McKenzie’s report comes days after Alberta’s Blue Ribbon Panel, chaired by former Saskatchewan NDP finance minister Janice MacKinnon, released its own report on Alberta’s finances.
The MacKinnon report recommends the government cut spending across the board, while looking at alternative ways to effectively provide services.
However, the report identified that the Alberta government is overspending, and said implementing or raising taxes isn’t the solution.
“There is no evidence here to support the idea that Alberta is a province that should be raising taxes, not a shred of evidence,” MacKinnon said on Tuesday.
“The evidence all goes the other way; Alberta should be getting its spending in line.”
Finance Minister Travis Toews said his government won’t move forward on all the recommendations provided in the MacKinnon report, but said each recommendation will be evaluated.
Toews said the government would take the MacKinnon report into account while preparing the upcoming provincial budget, and that it would be necessary to cut more than $600 million in spending over the next four years.
“We spend $10 billion more per capita compared to comparable provinces in this country,” Toews said.
McKenzie noted that while the government is taking a look at spending, it should seriously consider a change to taxation in the province.
“I think we need to transform or change our tax system to one that is more flexible in terms of how it deals with the inevitable fluctuation in oil and gas prices and international commodity markets,” McKenzie said. “As we enter an Alberta that looks very different than the Alberta of the past, we need a tax system that has a more appropriate mix of instruments; a sales tax is a part of that, lower corporate taxes are a part of that as well, and perhaps lower personal taxes.”
But Mount Royal political scientist Duane Bratt doesn’t foresee a sales tax being implemented in Alberta anytime soon.
“It’s called the political suicide tax, whoever introduces it would be kicked out of office,” Bratt said.
“Ideologically it’s just unfathomable to consider a Kenney government bringing in a provincial sales tax.”
The sentiment of the unpopularity of a provincial sales tax is also felt among the opposition NDP.
“We do not support a sales tax,” NDP finance critic Shannon Phillips said. “Our government was on path to balancing the budget without one and the current fiscal mess is entirely the UCP’s fault.

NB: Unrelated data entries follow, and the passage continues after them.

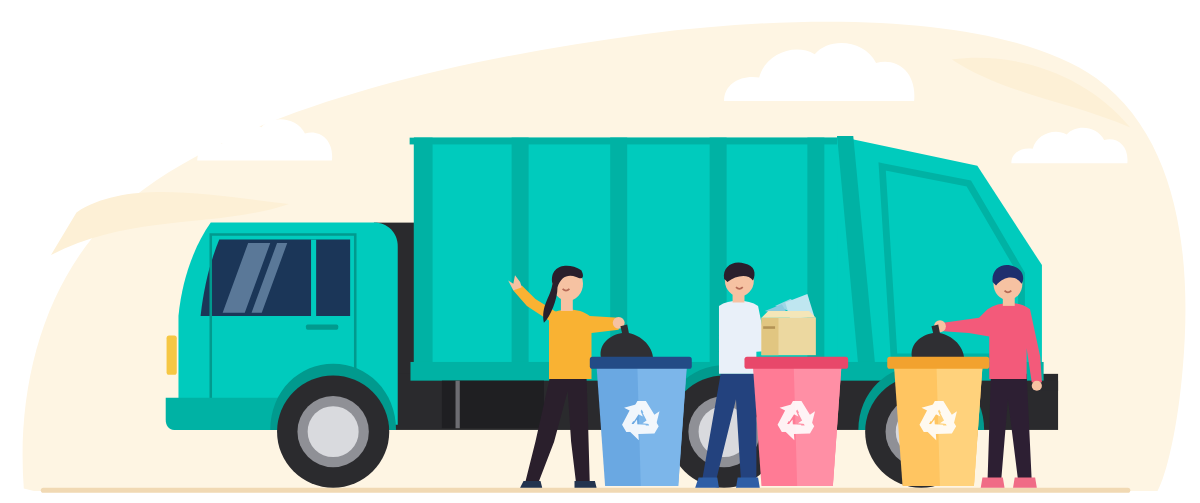
<!DOCTYPE html>
<html lang="en">
<head>
<meta charset="utf-8">
<title>Recycling Collection Day</title>
<link rel="stylesheet" href="https://fonts.googleapis.com/css2?family=Poppins&display=swap">
<style>
:root{
  --backdrop:#ffffff;
  --blob:#fef5e3;
  --blob-soft:#fdf0d6;
  --cloud:#ffffff;
  --truck:#00cbbd;
  --truck-dark:#00b2a4;
  --truck-deep:#019a8e;
  --glass:#1b3658;
  --glass-shine:#5a7898;
  --chassis:#2a2a2d;
  --tyre:#2b2b2e;
  --hub:#8f9096;
  --hub-light:#d9dade;
  --lamp:#f6c744;
  --skin:#f6c2a2;
  --hair:#2a1f2c;
  --bin-blue:#6aa8e2;
  --bin-blue-rim:#234b86;
  --bin-pink:#ff7b95;
  --bin-pink-rim:#e8486a;
  --bin-yellow:#ffc561;
  --bin-yellow-rim:#f2a22e;
  --bag:#2f2f33;
  --ground:#f1d9b3;
}
*{margin:0;padding:0;box-sizing:border-box}
html,body{width:1200px;height:503px;overflow:hidden;background:var(--backdrop);font-family:"Poppins",sans-serif}
.scene{display:block;width:1200px;height:503px}
</style>
</head>
<body>
<svg class="scene" viewBox="0 0 1412 592" preserveAspectRatio="none" role="img" aria-label="Three neighbours sorting rubbish into recycling bins beside a garbage truck">
  <defs>
    <g id="cloud">
      <path d="M0 40 C0 28 12 22 24 24 C28 8 48 0 62 8 C72 -4 96 -2 104 14 C118 10 132 20 130 40 Z" fill="var(--cloud)"/>
    </g>
    <g id="recycle-mark" fill="#ffffff" opacity="0.9">
      <path d="M-4 -22 L6 -22 L16 -6 L22 -10 L18 6 L2 4 L8 0 L1 -12 L-8 2 L-15 -2 Z"/>
      <path d="M-4 -22 L6 -22 L16 -6 L22 -10 L18 6 L2 4 L8 0 L1 -12 L-8 2 L-15 -2 Z" transform="rotate(120)"/>
      <path d="M-4 -22 L6 -22 L16 -6 L22 -10 L18 6 L2 4 L8 0 L1 -12 L-8 2 L-15 -2 Z" transform="rotate(240)"/>
    </g>
    <g id="wheel">
      <circle r="66" fill="var(--tyre)"/>
      <circle r="42" fill="var(--hub)"/>
      <circle r="30" fill="var(--hub-light)"/>
    </g>
    <path id="bag" d="M0 0 C-6 -18 10 -30 24 -32 L22 -40 L30 -42 L32 -32 C50 -28 64 -12 60 6 Z" fill="var(--bag)"/>
  </defs>

  <!-- backdrop -->
  <path d="M28 575 C18 440 60 300 170 222 C300 128 520 72 760 40 C980 12 1190 22 1290 92 C1390 165 1402 310 1392 430 C1386 505 1372 560 1362 578 L40 578 Z" fill="var(--blob)"/>
  <path d="M60 300 C160 250 250 270 340 240 C250 230 150 210 90 250 Z" fill="var(--blob-soft)"/>
  <path d="M1120 70 C1200 60 1280 90 1330 150 C1260 120 1180 110 1120 70 Z" fill="var(--blob-soft)"/>

  <use href="#cloud" transform="translate(232 140) scale(1.22)"/>
  <use href="#cloud" transform="translate(852 50) scale(1.72)"/>
  <use href="#cloud" transform="translate(1190 150) scale(1.05)"/>

  <rect x="48" y="574" width="1282" height="6" rx="3" fill="var(--ground)"/>

  <!-- truck -->
  <g class="truck">
    <rect x="440" y="262" width="60" height="190" fill="var(--chassis)"/>
    <rect x="455" y="440" width="790" height="66" fill="var(--chassis)"/>
    <rect x="1180" y="448" width="65" height="12" fill="var(--chassis)"/>

    <rect x="487" y="162" width="500" height="270" fill="var(--truck)"/>
    <g fill="var(--truck-dark)">
      <rect x="487" y="162" width="22" height="270"/>
      <rect x="602" y="162" width="20" height="270"/>
      <rect x="718" y="162" width="20" height="270"/>
      <rect x="835" y="162" width="20" height="270"/>
      <rect x="950" y="162" width="20" height="270"/>
    </g>
    <rect x="482" y="162" width="508" height="8" fill="var(--truck-dark)"/>

    <path d="M985 160 L1150 195 L1226 312 L1226 432 L985 432 Z" fill="var(--truck)"/>
    <path d="M985 160 L1004 160 L1030 432 L1010 432 Z" fill="var(--truck-dark)"/>
    <path d="M1038 196 L1140 216 L1202 322 L1202 420 L1052 420 Z" fill="none" stroke="var(--truck-dark)" stroke-width="8"/>
    <rect x="483" y="426" width="745" height="22" fill="var(--truck-dark)"/>
    <rect x="520" y="448" width="120" height="56" fill="#1f1f22"/>
    <rect x="536" y="448" width="5" height="56" fill="#6d6d72"/>

    <path d="M248 262 L440 262 C456 262 468 274 468 290 L468 500 L210 500 L210 372 C214 330 228 290 248 262 Z" fill="var(--truck)"/>
    <path d="M258 282 L412 282 L412 372 L236 372 C240 336 248 306 258 282 Z" fill="var(--glass)"/>
    <path d="M292 286 L318 286 L288 368 L262 368 Z M326 286 L338 286 L308 368 L296 368 Z" fill="var(--glass-shine)"/>
    <rect x="366" y="282" width="6" height="90" fill="var(--truck)"/>
    <path d="M248 276 L418 276 L418 474 L248 474 Z" fill="none" stroke="var(--truck-deep)" stroke-width="3"/>
    <rect x="360" y="382" width="38" height="6" rx="2" fill="var(--truck-deep)"/>
    <rect x="196" y="395" width="12" height="46" rx="3" fill="var(--lamp)"/>
    <path d="M195 468 L330 468 L330 506 L205 506 C198 506 195 500 195 494 Z" fill="var(--truck-dark)"/>

    <path d="M318 506 C318 460 352 428 392 428 C432 428 466 460 466 506 Z" fill="var(--truck-deep)"/>
    <use href="#wheel" transform="translate(392 508)"/>
    <path d="M780 506 C780 462 812 430 852 430 C892 430 924 462 924 506 Z" fill="var(--truck-deep)"/>
    <use href="#wheel" transform="translate(852 508)"/>
    <path d="M1010 506 C1010 462 1044 430 1084 430 C1124 430 1158 462 1158 506 Z" fill="var(--truck-deep)"/>
    <use href="#wheel" transform="translate(1084 508)"/>
  </g>

  <!-- woman waving -->
  <g class="person-woman">
    <path d="M648 440 L630 520 L618 568 L632 572 L652 520 L668 460 L672 520 L678 570 L694 570 L692 500 L690 440 Z" fill="var(--hair)"/>
    <path d="M616 566 L636 566 L638 574 L612 574 Z M676 566 L700 566 L702 574 L676 574 Z" fill="#23344f"/>
    <path d="M646 370 C660 362 682 362 694 372 L728 374 L728 388 L696 392 L696 446 L646 446 Z" fill="#f9b233"/>
    <path d="M650 380 L620 360 L604 342 L614 336 L630 352 L656 368 Z" fill="#f9b233"/>
    <path d="M604 342 L598 330 L604 334 L606 324 L612 332 L614 338 Z" fill="var(--skin)"/>
    <circle cx="728" cy="380" r="7" fill="var(--skin)"/>
    <rect x="660" y="350" width="14" height="16" fill="var(--skin)"/>
    <ellipse cx="668" cy="334" rx="18" ry="20" fill="var(--skin)"/>
    <path d="M650 334 C646 312 668 308 684 318 C688 326 686 330 678 326 C668 322 660 326 656 338 C656 352 648 372 640 380 C636 360 648 350 650 334 Z" fill="var(--hair)"/>
    <path d="M662 340 Q666 344 670 340" stroke="#b56a55" stroke-width="2" fill="none"/>
  </g>

  <!-- man holding a box -->
  <g class="person-box">
    <path d="M848 440 L826 566 L842 568 L866 470 L872 568 L890 568 L890 440 Z" fill="#23427e"/>
    <path d="M822 562 L844 562 L846 574 L818 574 Z M868 562 L892 562 L894 574 L866 574 Z" fill="#2e5ea6"/>
    <path d="M846 360 C858 352 880 352 892 360 L900 400 L922 396 L922 412 L890 414 L890 440 L846 440 Z" fill="#e9f0f9"/>
    <rect x="862" y="340" width="14" height="16" fill="var(--skin)"/>
    <ellipse cx="870" cy="330" rx="17" ry="19" fill="var(--skin)"/>
    <path d="M852 328 C850 314 862 306 876 310 C888 312 890 322 886 330 C880 322 866 324 856 332 Z" fill="var(--hair)"/>
    <path d="M866 338 Q870 342 874 338" stroke="#b56a55" stroke-width="2" fill="none"/>
    <g class="box-with-bottles">
      <path d="M912 360 L930 352 L948 362 L940 370 Z" fill="#9fd6e6"/>
      <path d="M924 356 L950 346 L958 372 L930 376 Z" fill="#bfe6f0"/>
      <path d="M900 366 L920 358 L928 372 Z" fill="#8ccbe0"/>
      <rect x="896" y="374" width="64" height="44" fill="#ecd8a0"/>
      <rect x="896" y="374" width="20" height="44" fill="#e1c681"/>
      <path d="M896 374 L960 374 L952 366 L904 366 Z" fill="#f4e6b8"/>
      <rect x="898" y="384" width="14" height="3" fill="#b39356"/>
    </g>
  </g>

  <!-- man with a bag -->
  <g class="person-bag">
    <path d="M1166 440 L1162 566 L1178 566 L1186 470 L1198 566 L1214 566 L1208 440 Z" fill="#2d1f33"/>
    <path d="M1156 562 L1180 562 L1182 574 L1154 574 Z M1194 562 L1218 562 L1220 574 L1192 574 Z" fill="#f06c86"/>
    <path d="M1162 364 C1176 354 1200 354 1212 364 L1224 420 L1226 450 L1214 450 L1208 410 L1208 446 L1164 446 L1164 396 L1140 392 L1110 390 L1110 380 L1152 374 Z" fill="#f35a7a"/>
    <circle cx="1220" cy="454" r="6" fill="var(--skin)"/>
    <circle cx="1106" cy="384" r="7" fill="var(--skin)"/>
    <rect x="1180" y="344" width="14" height="16" fill="var(--skin)"/>
    <ellipse cx="1186" cy="334" rx="17" ry="19" fill="var(--skin)"/>
    <path d="M1168 332 C1166 316 1180 308 1194 314 C1204 318 1206 328 1202 334 C1196 324 1182 324 1172 336 Z" fill="#1e2f6e"/>
    <path d="M1182 342 Q1186 346 1190 342" stroke="#b56a55" stroke-width="2" fill="none"/>
  </g>

  <!-- recycling bins -->
  <g class="bin-blue">
    <use href="#bag" transform="translate(708 424)"/>
    <path d="M702 432 L808 432 L798 572 L712 572 Z" fill="var(--bin-blue)"/>
    <path d="M750 432 L808 432 L798 572 L754 572 Z" fill="#7cb6ea"/>
    <rect x="694" y="420" width="120" height="14" rx="3" fill="var(--bin-blue-rim)"/>
    <use href="#recycle-mark" transform="translate(754 494)"/>
  </g>
  <g class="bin-pink">
    <path d="M886 432 L990 432 L980 572 L896 572 Z" fill="var(--bin-pink)"/>
    <path d="M934 432 L990 432 L980 572 L938 572 Z" fill="#ff8fa5"/>
    <rect x="876" y="420" width="122" height="14" rx="3" fill="var(--bin-pink-rim)"/>
    <use href="#recycle-mark" transform="translate(937 494)"/>
  </g>
  <g class="bin-yellow">
    <use href="#bag" transform="translate(1074 424)"/>
    <path d="M1052 432 L1156 432 L1146 572 L1062 572 Z" fill="var(--bin-yellow)"/>
    <path d="M1102 432 L1156 432 L1146 572 L1106 572 Z" fill="#ffd27c"/>
    <rect x="1044" y="420" width="120" height="14" rx="3" fill="var(--bin-yellow-rim)"/>
    <use href="#recycle-mark" transform="translate(1104 494)"/>
  </g>
</svg>
</body>
</html>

Their corporate tax cut has blown a $4.5-billion hole in the budget and created no jobs in return.”
The UCP government has vowed to balance the budget by 2022-2023, and eliminate the province’s debt in the next 20 years.
The government’s first provincial budget is set to be released in the fall.
“These are decisions the government needs to make,” McKenzie said. “The sales tax should be part of the discussion in terms of putting us on a sustainable path,”